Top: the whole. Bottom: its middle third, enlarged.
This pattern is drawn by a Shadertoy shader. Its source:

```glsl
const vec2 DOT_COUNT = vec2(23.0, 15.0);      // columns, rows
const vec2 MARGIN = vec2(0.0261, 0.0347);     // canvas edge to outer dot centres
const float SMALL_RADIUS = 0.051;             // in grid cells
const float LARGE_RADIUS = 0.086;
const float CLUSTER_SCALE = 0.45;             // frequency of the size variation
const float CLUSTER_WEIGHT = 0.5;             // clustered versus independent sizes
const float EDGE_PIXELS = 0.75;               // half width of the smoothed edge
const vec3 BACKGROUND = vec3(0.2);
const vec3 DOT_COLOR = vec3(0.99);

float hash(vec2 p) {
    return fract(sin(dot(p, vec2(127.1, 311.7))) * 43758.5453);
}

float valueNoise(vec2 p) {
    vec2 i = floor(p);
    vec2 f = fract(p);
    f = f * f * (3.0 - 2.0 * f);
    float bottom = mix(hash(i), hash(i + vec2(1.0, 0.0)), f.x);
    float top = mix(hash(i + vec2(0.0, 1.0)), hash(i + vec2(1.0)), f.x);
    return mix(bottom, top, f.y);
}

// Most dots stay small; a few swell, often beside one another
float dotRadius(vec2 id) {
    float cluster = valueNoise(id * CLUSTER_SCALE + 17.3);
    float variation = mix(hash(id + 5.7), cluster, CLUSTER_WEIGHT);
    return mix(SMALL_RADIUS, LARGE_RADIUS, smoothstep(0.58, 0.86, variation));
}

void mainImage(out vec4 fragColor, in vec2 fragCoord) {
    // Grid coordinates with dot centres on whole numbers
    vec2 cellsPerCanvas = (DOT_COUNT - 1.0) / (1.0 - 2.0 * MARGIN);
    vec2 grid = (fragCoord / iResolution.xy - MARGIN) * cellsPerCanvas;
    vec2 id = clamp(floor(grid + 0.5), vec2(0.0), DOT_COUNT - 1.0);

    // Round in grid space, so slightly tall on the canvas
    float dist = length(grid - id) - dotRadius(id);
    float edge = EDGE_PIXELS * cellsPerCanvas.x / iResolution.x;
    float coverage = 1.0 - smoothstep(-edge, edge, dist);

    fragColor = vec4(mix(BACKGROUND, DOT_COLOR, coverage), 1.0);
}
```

§ WHAT YOU ARE ASKED TO DO:
Would you please give all of the entries above once more, exactly as they are?

§ SOLUTION TO THIS PROBLEM:
Top: the whole. Bottom: its middle third, enlarged.
This pattern is drawn by a Shadertoy shader. Its source:

```glsl
const vec2 DOT_COUNT = vec2(23.0, 15.0);      // columns, rows
const vec2 MARGIN = vec2(0.0261, 0.0347);     // canvas edge to outer dot centres
const float SMALL_RADIUS = 0.051;             // in grid cells
const float LARGE_RADIUS = 0.086;
const float CLUSTER_SCALE = 0.45;             // frequency of the size variation
const float CLUSTER_WEIGHT = 0.5;             // clustered versus independent sizes
const float EDGE_PIXELS = 0.75;               // half width of the smoothed edge
const vec3 BACKGROUND = vec3(0.2);
const vec3 DOT_COLOR = vec3(0.99);

float hash(vec2 p) {
    return fract(sin(dot(p, vec2(127.1, 311.7))) * 43758.5453);
}

float valueNoise(vec2 p) {
    vec2 i = floor(p);
    vec2 f = fract(p);
    f = f * f * (3.0 - 2.0 * f);
    float bottom = mix(hash(i), hash(i + vec2(1.0, 0.0)), f.x);
    float top = mix(hash(i + vec2(0.0, 1.0)), hash(i + vec2(1.0)), f.x);
    return mix(bottom, top, f.y);
}

// Most dots stay small; a few swell, often beside one another
float dotRadius(vec2 id) {
    float cluster = valueNoise(id * CLUSTER_SCALE + 17.3);
    float variation = mix(hash(id + 5.7), cluster, CLUSTER_WEIGHT);
    return mix(SMALL_RADIUS, LARGE_RADIUS, smoothstep(0.58, 0.86, variation));
}

void mainImage(out vec4 fragColor, in vec2 fragCoord) {
    // Grid coordinates with dot centres on whole numbers
    vec2 cellsPerCanvas = (DOT_COUNT - 1.0) / (1.0 - 2.0 * MARGIN);
    vec2 grid = (fragCoord / iResolution.xy - MARGIN) * cellsPerCanvas;
    vec2 id = clamp(floor(grid + 0.5), vec2(0.0), DOT_COUNT - 1.0);

    // Round in grid space, so slightly tall on the canvas
    float dist = length(grid - id) - dotRadius(id);
    float edge = EDGE_PIXELS * cellsPerCanvas.x / iResolution.x;
    float coverage = 1.0 - smoothstep(-edge, edge, dist);

    fragColor = vec4(mix(BACKGROUND, DOT_COLOR, coverage), 1.0);
}
```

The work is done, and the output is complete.